At first, the antenna that brackets the left-hand side of the image bothers me. (As an aside, it's the aerial for London's A Channel, the city's main television station. Wait, make that only, because the little cable channel that "competes" against A Channel and features bored housewives trying to be Oprah just doesn't count.) But I realize without heroic Photoshopping - which violates my photographic voice - any picture I take is going to have this giant metallic , phallic-looking thing in it. So I roll with it. I find it ironic that some of my work has been broadcast from that very place. There, it's my antenna. So I'll shoot it.

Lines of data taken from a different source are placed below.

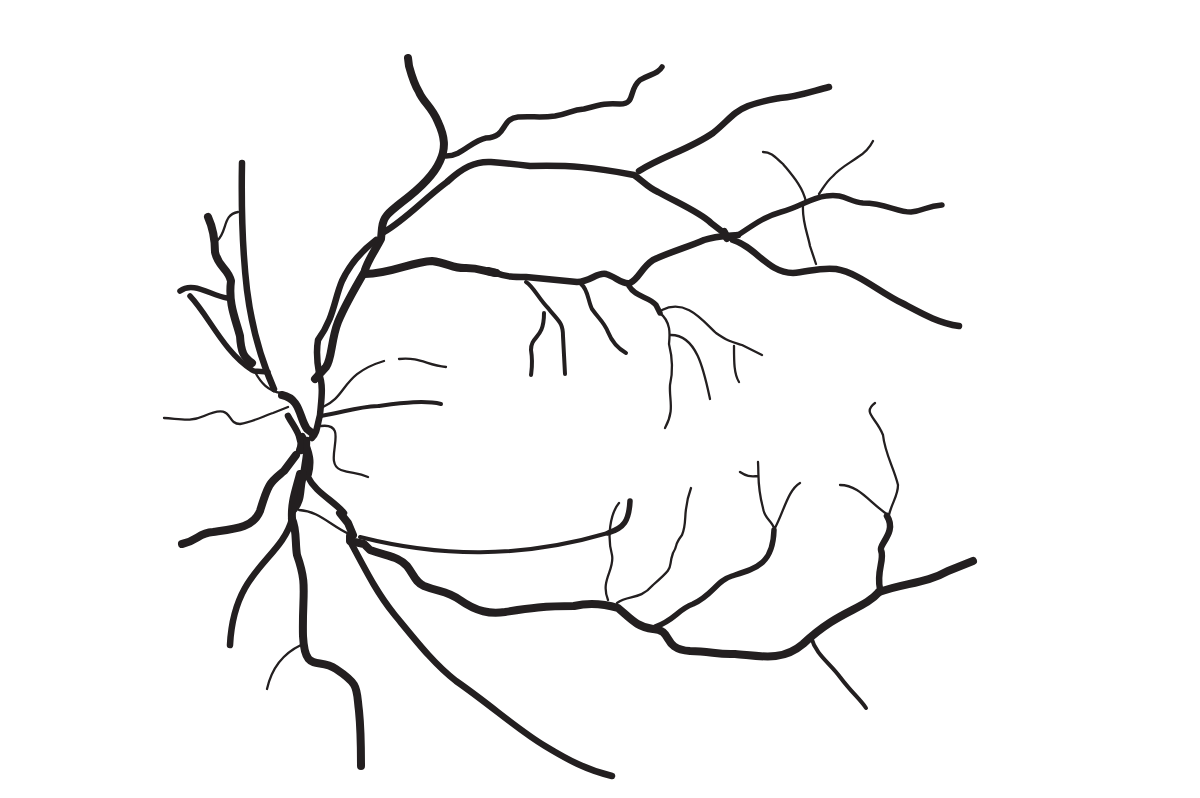
<!DOCTYPE html>
<html lang="en">
<head>
<meta charset="utf-8">
<title>Branching vessels</title>
<style>
:root { --paper: #ffffff; --ink: #231f20; }
html, body { margin: 0; background: var(--paper); overflow: hidden; }
.vessels { display: block; width: 1200px; height: 798px; fill: none; stroke: var(--ink); stroke-linecap: round; stroke-linejoin: round; }
.trunk { stroke-width: 8; }
.artery { stroke-width: 6.5; }
.branch { stroke-width: 5.5; }
.twig { stroke-width: 4; }
.capillary { stroke-width: 2.3; }
</style>
</head>
<body>
<svg class="vessels" viewBox="0 0 1200 798" role="img" aria-label="Branching blood vessels of a retina">
  <g id="upper-arcade">
    <path class="trunk" d="M408 58L409 66C412 77 414 84 419 92C423 102 432 107 438 122C445 137 446 148 440 161C433 177 418 190 402 202C388 213 383 217 382 228L381 239C376 249 369 258 365 270"/>
    <path class="trunk" d="M365 271C355 288 345 305 338 322C331 340 332 359 326 367L315 379"/>
    <path class="artery" d="M376 240C364 249 350 264 342 281C334 300 334 318 318 340C316 352 317 362 319 373"/>
    <path class="artery" d="M384 232C405 220 424 199 447 182C462 168 475 161 491 162C506 163 514 164 530 166C570 165 593 167 634 175C643 181 647 187 658 192C680 204 701 213 711 223L724 233"/>
    <path class="trunk" d="M488 271L496 273M724 232L727 238"/>
    <path class="branch" d="M446 156C462 156 471 141 486 138C508 137 500 119 518 117C533 116 540 118 555 116C571 113 571 110 584 109C603 104 607 103 620 104C636 104 628 90 640 80C650 74 658 74 662 67"/>
    <path class="artery" d="M639 171C663 156 690 149 713 133C728 121 733 112 748 106C762 101 769 100 780 98C797 97 810 92 829 87"/>
    <path class="trunk" d="M365 274C391 274 411 262 432 261C448 263 454 269 466 268C480 268 483 271 496 273"/>
    <path class="artery" d="M496 273C506 277 514 277 526 277L577 282C590 282 597 272 606 274C616 277 623 285 630 283C639 279 641 268 653 260C670 252 688 247 704 240C715 236 725 236 738 235"/>
    <path class="branch" d="M738 235C752 226 763 217 781 212C800 207 810 198 826 196C844 193 849 202 863 203C885 203 897 212 911 212C924 211 926 206 942 205"/>
    <path class="artery" d="M733 240C756 247 768 273 793 273C808 272 820 267 836 269C859 273 879 292 902 303C921 313 938 323 959 326"/>
  </g>
  <g id="upper-twigs">
    <path class="capillary" d="M763 152C772 152 776 158 783 164C792 175 803 187 806 202M803 206C802 221 808 235 810 246L816 264M819 194C824 187 826 182 833 176C841 167 850 163 858 157Q868 151 873 141"/>
    <path class="twig" d="M526 282C533 286 539 299 548 308C558 321 563 322 563 336L565 374M544 313C544 340 531 335 531 350C533 362 532 367 531 375M581 284C588 289 588 301 592 309C599 319 604 322 608 332C612 342 619 349 626 353"/>
    <path class="branch" d="M629 286C635 297 650 297 656 305L660 313"/>
    <path class="capillary" d="M660 313C671 322 670 334 669 344C673 360 673 372 670 385C669 400 675 410 665 428M662 310C686 298 703 321 716 333C729 342 732 342 742 345L762 355M734 346C734 362 734 374 739 382M671 335C697 335 704 371 710 399"/>
  </g>
  <g id="nasal-vessels">
    <path class="artery" d="M242 163C241 218 243 256 247 290C252 330 262 362 274 389"/>
    <path class="trunk" d="M208 217C213 228 215 239 215 252C218 267 228 268 231 281C228 304 236 320 240 336C241 353 244 357 252 363"/>
    <path class="branch" d="M180 291C193 281 210 295 227 298M190 296C209 316 223 351 252 370M254 371L268 372"/>
    <path class="capillary" d="M217 241C228 231 222 215 238 212M255 372C261 383 268 391 281 393M164 418C181 419 191 422 204 416C235 402 225 424 240 424C252 422 264 416 273 413L288 407"/>
    <path class="trunk" d="M182 544C199 540 198 533 213 532C235 529 253 528 260 511C269 481 271 482 284 471L296 455"/>
  </g>
  <g id="disc-vessels">
    <path class="trunk" d="M282 395C301 399 299 418 307 429L312 433"/>
    <path class="artery" d="M319 374C324 385 321 402 320 415C317 426 317 434 312 438M288 416C293 426 302 434 301 451"/>
    <path class="trunk" d="M302 437C310 454 311 462 308 474M300 450L302 444M300 474C296 490 291 502 292 519"/>
    <path class="artery" d="M307 440C307 459 303 469 303 479C300 490 303 501 293 511"/>
    <path class="capillary" d="M323 407C348 396 341 374 384 361M399 359C421 357 426 365 446 367M321 426C352 422 321 463 341 470C352 474 357 472 368 477M299 510C319 511 331 526 349 534"/>
    <path class="twig" d="M321 416C345 412 356 407 378 406C402 403 424 400 441 404"/>
  </g>
  <g id="lower-arcade">
    <path class="artery" d="M308 477C315 492 334 501 344 513"/>
    <path class="trunk" d="M340 513L348 523L353 535M350 536V541L364 544L370 550C390 557 399 557 407 566C414 575 415 582 424 586C442 593 445 590 460 600C477 612 490 614 505 612C530 608 545 606 574 606C591 602 608 605 618 608C631 619 637 627 653 629C674 630 661 649 690 651C710 651 718 655 735 654C760 656 782 662 803 644C839 610 863 610 879 592"/>
    <path class="trunk" d="M879 592C904 583 927 583 948 571L973 561"/>
    <path class="twig" d="M360 537C439 557 519 559 608 533"/>
    <path class="branch" d="M608 533C624 528 629 521 630 501M655 627C675 620 677 610 693 604C713 595 716 581 732 576C757 568 773 564 774 530"/>
    <path class="artery" d="M880 589C876 571 885 560 881 550C879 544 897 532 887 516"/>
    <path class="capillary" d="M608 600C600 580 615 570 612 555C607 537 610 514 619 503M617 603C629 594 639 601 653 585C677 564 667 570 673 553C679 543 673 547 682 535C688 521 682 512 691 488M774 528C772 521 764 518 763 508C757 486 759 477 758 462M740 472C746 476 750 477 758 476M775 528C784 511 788 490 800 483M888 515C869 502 859 485 840 485M889 515C892 502 898 496 898 485C894 468 885 454 883 435C876 417 862 413 875 403"/>
    <path class="twig" d="M811 637C816 655 830 663 840 677C852 693 860 699 866 708"/>
  </g>
  <g id="lower-branches">
    <path class="artery" d="M292 519C285 546 260 561 245 588C236 604 231 625 230 645"/>
    <path class="trunk" d="M292 519C297 529 295 544 297 555C308 586 302 592 303 636C305 674 318 657 336 669C360 685 356 688 359 711C361 731 361 746 361 766"/>
    <path class="capillary" d="M301 645C280 655 271 671 267 689"/>
    <path class="artery" d="M350 541C366 571 377 593 394 614C417 642 434 664 456 681C492 706 518 730 545 746C568 760 587 770 612 776"/>
  </g>
</svg>
</body>
</html>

I look around and realize how plain this place is: The back of a hotel parking lot overlooking a sea of suburban homes. It could be anywhere. I climb an 8-foot snowbank to try to get a better angle through the trees. I almost fall - how would that play with the insurance agent, I wonder - but manage to get off the shot before I destroy my equipment. In the end, I get an image of a memorable moment in a forgettable place, and then head inside to pick up one of the four treasures of my existence. Life is once again good.

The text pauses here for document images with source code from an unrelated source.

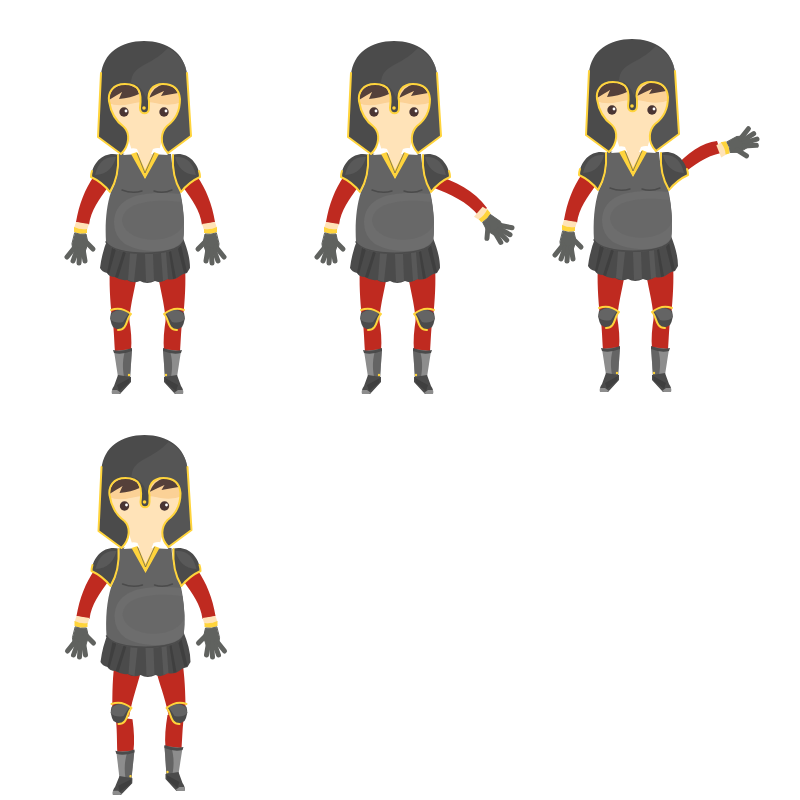
<!DOCTYPE html>
<html lang="en">
<head>
<meta charset="utf-8">
<title>Knight character poses</title>
<style>
:root {
  --steel-deep: #3f3f3f;
  --steel-dark: #4b4b4b;
  --steel: #595959;
  --steel-mid: #646464;
  --steel-light: #6d6d6d;
  --boot: #8d8d8d;
  --glove: #60625f;
  --gold: #ffd43c;
  --red: #bf2a20;
  --skin: #ffe3b8;
  --skin-shade: #fbd196;
  --hair: #55403a;
  --eye: #4a3533;
}
html, body { margin: 0; background: #fff; overflow: hidden; }
svg { display: block; width: 800px; height: 800px; }
.deep { fill: var(--steel-deep); }
.dark { fill: var(--steel-dark); }
.steel { fill: var(--steel); }
.mid { fill: var(--steel-mid); }
.light { fill: var(--steel-light); }
.boot { fill: var(--boot); }
.gold { fill: var(--gold); }
.red { fill: var(--red); }
.skin { fill: var(--skin); }
.skin-shade { fill: var(--skin-shade); }
.hair { fill: var(--hair); }
.eye { fill: var(--eye); }
.white { fill: #fff; }
.trim { fill: none; stroke: var(--gold); stroke-width: 2; stroke-linejoin: round; stroke-linecap: round; }
.crease { fill: none; stroke: var(--steel-dark); stroke-width: 1.5; stroke-linecap: round; }
.glove { fill: var(--glove); stroke: var(--glove); stroke-linecap: round; stroke-linejoin: round; }
</style>
</head>
<body>
<svg viewBox="0 0 800 800" role="img" aria-label="Armoured knight character in four poses">
  <defs>
    <!-- Wrist at 0,0, fingers pointing down -->
    <g id="hand">
      <path class="skin" d="M-4 -10 L9 -8 L7 -2 L-6 -4 Z"/>
      <path class="gold" d="M-6 -5 Q1 -2 7 -3 L7 1 Q0 3 -6 0 Z"/>
      <path class="glove" stroke-width="1" d="M-5 1 Q0 3 6 2 L8 11 L5 20 L-7 19 L-8 12 Z"/>
      <g class="glove" fill="none" stroke-width="5">
        <path d="M5 9 L13 17"/>
        <path d="M-5 15 L-13 25"/>
        <path d="M-3 18 L-7 29"/>
        <path d="M0 18 L-1 31"/>
        <path d="M3 17 L5 29"/>
      </g>
    </g>

    <g id="arm">
      <path class="red" d="M94 176 L108 187 C99 200 91 210 89 225 L76 222 C79 204 85 189 94 176 Z"/>
      <use href="#hand" x="80" y="232"/>
    </g>
    <g id="arm-right"><use href="#arm" transform="translate(291) scale(-1 1)"/></g>
    <g id="arm-out">
      <path class="red" d="M184 174 C206 182 224 190 237 208 L229 216 C216 201 202 195 182 187 Z"/>
      <use href="#hand" transform="translate(236 217) rotate(-40) scale(-1 1)"/>
    </g>
    <g id="arm-raised">
      <path class="red" d="M184 172 C200 154 214 145 229 143 L233 155 C218 158 206 167 192 178 Z"/>
      <use href="#hand" transform="translate(239 149) rotate(-103) scale(-1 1)"/>
    </g>

    <path id="thigh" class="red" d="M110 264 L138 268 C135 290 131 300 129 322 L112 320 C110 298 109 284 110 264 Z"/>
    <g id="shin">
      <path class="red" d="M112 316 L129 318 C131 330 132 340 131 351 L115 352 C114 338 114 328 112 316 Z"/>
      <path class="boot" d="M114 351 L132 349 L130 379 L118 377 Z"/>
      <path class="mid" d="M125 351 L132 349 L130 378 L124 377 C122 366 123 358 125 351 Z"/>
      <path class="dark" d="M113 350 Q122 352 132 348 L132 351 Q122 355 114 353 Z"/>
      <path class="dark" d="M118 375 L131 377 L131 382 L120 394 L112 394 Q111 390 114 386 Z"/>
      <path class="boot" d="M112 390 L117 390 L121 393 L119 394 L112 394 Z"/>
      <path class="deep" d="M117 385 L130 378 L129 383 L119 391 Z"/>
      <circle class="gold" cx="129" cy="375" r="1.2"/>
    </g>
    <g id="knee">
      <path class="dark" d="M111 313 Q119 306 130 313 L126 326 Q120 332 113 327 Q109 320 111 313 Z"/>
      <path class="mid" d="M112 313 Q120 307 129 313 L123 322 Q115 324 110 319 Z"/>
      <path class="trim" d="M111 310 Q121 306 131 314 C126 318 128 330 118 330"/>
    </g>
    <g id="leg">
      <use href="#thigh"/>
      <use href="#shin"/>
      <use href="#knee"/>
    </g>
    <g id="leg-right"><use href="#leg" transform="translate(295) scale(-1 1)"/></g>
    <g id="leg-step-left">
      <use href="#thigh" transform="rotate(5 120 318)"/>
      <use href="#shin" transform="translate(3 7) rotate(2 120 318)"/>
      <use href="#knee"/>
    </g>
    <g id="leg-step-right" transform="translate(297) scale(-1 1)">
      <use href="#thigh" transform="rotate(6 120 318)"/>
      <use href="#shin" transform="translate(1 3)"/>
      <use href="#knee"/>
    </g>

    <g id="skirt">
      <path class="dark" d="M108 238 L183 238 C187 248 190 258 190 268 L187 273 Q182 274 180 276 Q174 281 167 279 Q161 284 155 281 Q147 285 140 281 Q133 284 127 280 Q121 281 115 277 Q109 277 107 273 Q102 272 100 268 Q102 252 108 238 Z"/>
      <path class="deep" d="M112 248 L107 273 L109 274 L116 249 Z M123 252 L115 277 L118 278 L126 252 Z M178 249 L184 273 L187 272 L181 245 Z M169 252 L173 279 L176 278 L171 251 Z"/>
      <path class="steel" d="M130 253 L128 280 L134 282 L137 254 Z M145 254 L146 282 L154 281 L153 254 Z M161 253 L163 281 L168 279 L166 252 Z"/>
    </g>

    <g id="shoulder">
      <path class="dark" d="M119 155 C106 151 93 160 91 177 Q102 182 110 192 C116 182 118 168 119 155 Z"/>
      <path class="steel" d="M116 157 C104 156 98 163 95 175 C107 175 114 166 116 157 Z"/>
      <path class="trim" d="M118 155 C119 170 116 182 110 192 Q102 182 91 177 Q91 174 92 171"/>
    </g>

    <g id="torso">
      <path class="mid" d="M119 154 L132 153 L145 178 L158 153 L171 154 C172 168 175 181 180 191 C184 208 185 228 183 242 C176 258 114 258 106 242 C105 225 106 207 111 192 C117 181 119 168 119 154 Z"/>
      <path class="light" d="M114 222 C115 197 140 190 180 194 C184 210 185 228 183 240 C176 254 142 254 125 244 Q114 236 114 222 Z"/>
      <path class="mid" opacity=".5" d="M122 220 C124 204 146 198 182 202 L184 222 C180 246 124 246 122 220 Z"/>
      <path class="crease" d="M122 190 Q132 194 142 191 M154 191 Q163 194 172 190"/>
      <path class="crease" d="M106 242 C114 257 176 257 183 242"/>
    </g>

    <g id="head">
      <path class="skin" d="M107 82 L182 82 L182 110 L164 134 L158 154 L145 178 L133 154 L126 132 L107 112 Z"/>
      <path class="skin-shade" d="M107 82 H182 V102 Q172 106 160 104 Q145 100 130 104 Q118 107 108 103 Z"/>
      <path class="hair" d="M109 100 Q110 86 125 84 Q138 86 139 94 Q131 98 119 99 L122 92 Q117 95 109 100 Z M149 98 Q154 86 164 84 Q174 85 178 93 L161 96 L164 91 Q157 94 149 98 Z"/>
      <g class="eye">
        <circle cx="124" cy="112" r="4.7"/>
        <circle cx="164" cy="112" r="4.7"/>
      </g>
      <g class="white">
        <circle cx="126" cy="111" r="1.4"/>
        <circle cx="166" cy="111" r="1.4"/>
        <path d="M127 150 Q132 147 137 149 L139 154 L123 155 Z M153 149 Q158 147 163 149 L168 155 L151 154 Z"/>
      </g>
      <path class="gold" d="M131 154 L137 152 L145 170 L154 152 L159 154 L145 179 Z"/>
      <path fill="none" stroke="var(--steel)" stroke-width=".7" d="M137 153 L145 173 L154 153"/>
      <path class="dark" d="M98 137 L101 75 C103 53 121 41 144 41 C167 41 185 53 187 75 L191 136 L168 153 C158 143 162 131 167 126 C174 121 180 113 180 99 C179 88 172 84 163 84 C152 84 147 92 149 101 L149 108 C149 115 140 115 140 108 C142 93 140 84 125 84 C112 84 108 93 109 101 C111 114 117 122 124 127 C130 133 130 145 121 154 Z"/>
      <path class="steel" opacity=".75" d="M131 83 C132 64 150 67 168 48 Q186 58 187 75 L191 136 L168 153 C158 143 162 131 167 126 C174 121 180 113 180 99 C179 88 172 84 163 84 C152 84 147 92 146 98 Q141 84 131 83 Z"/>
      <path class="trim" d="M101 73 L98 137 L121 154 C130 145 130 133 124 127 C117 122 111 114 109 101 C108 93 112 84 125 84 C140 84 142 93 140 108 C140 115 149 115 149 108 L149 101 C147 92 152 84 163 84 C172 84 179 88 180 99 C180 113 174 121 167 126 C162 131 158 143 168 153 L191 136 L187 73"/>
      <circle class="gold" cx="144" cy="108" r="1.8"/>
    </g>

    <g id="upper-body">
      <use href="#skirt"/>
      <use href="#torso"/>
      <use href="#shoulder"/>
      <use href="#shoulder" transform="translate(291) scale(-1 1)"/>
      <use href="#head"/>
    </g>
    <g id="standing-legs">
      <use href="#leg"/>
      <use href="#leg-right"/>
    </g>
  </defs>

  <rect class="white" width="800" height="800"/>

  <g id="pose-standing">
    <use href="#standing-legs"/>
    <use href="#arm"/>
    <use href="#arm-right"/>
    <use href="#upper-body"/>
  </g>

  <g id="pose-arm-out" transform="translate(250 0)">
    <use href="#standing-legs"/>
    <use href="#arm"/>
    <use href="#arm-out"/>
    <use href="#upper-body"/>
  </g>

  <g id="pose-arm-raised" transform="translate(488 -2)">
    <use href="#standing-legs"/>
    <use href="#arm"/>
    <use href="#arm-raised"/>
    <use href="#upper-body"/>
  </g>

  <g id="pose-stepping" transform="translate(.5 394)">
    <use href="#leg-step-left"/>
    <use href="#leg-step-right"/>
    <use href="#arm"/>
    <use href="#arm-right"/>
    <use href="#upper-body"/>
  </g>
</svg>
</body>
</html>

Your turn: An extraordinary photo taken in an ordinary place. Please discuss.

One more thing: This moment reminds me of this old photo as well. Blowups available.

Make that two: I lied. It's not too late to submit your caption for this week's Caption This image. Click here to see what the fuss is all about. I promise it won't hurt. Much.

6 comments:

fragileheart said...

Hello! I found your site through Beeker's blog... and I'm a little too drunk to read your post right now, but I just read your mini-profile and I just wanted to say Thank you for believing in random acts of kindness - we need more of you around!! I will try to be back tomorrow to read your blog. :D

Michael Manning said...

Good Morning, Carmi: I would say that before my 30-70 mm zoom camera was stolen with my car about 7 years ago, I managed to capture a parked jetliner through a cyclone fence by carefully placing the zoom-out lens through a link in the fence and angled the small camera to get my shot. It was a victory of sorts, since I was allowed this shot, but was not allowed on the tarmac. Ha!

Have a good day, Carmi!:)

Tiel Aisha Ansari said...

Hey Carmi--

I snagged your header gif to go with the link to your blog in my sidebar, but it's not a great graphic, especially all mixed in with the others I have. Have you thought about creating a button for Caption This? Better yet, could you create some kind of link alias so that the button always shows a thumbnail of the current Caption This image? (I have no idea how to do that BTW).

Just a thought!

david said...

I don't have anything to say that's nearly as long as prior commenters, only this: Thanks for sharing the picture and the story.

Omykiss said...

I loved this post because it makes the ordinary so interesting ... glad to hear you didn't spoil your equipment ... that could have been nasty ;)

Jan Parrish said...

I love it. :)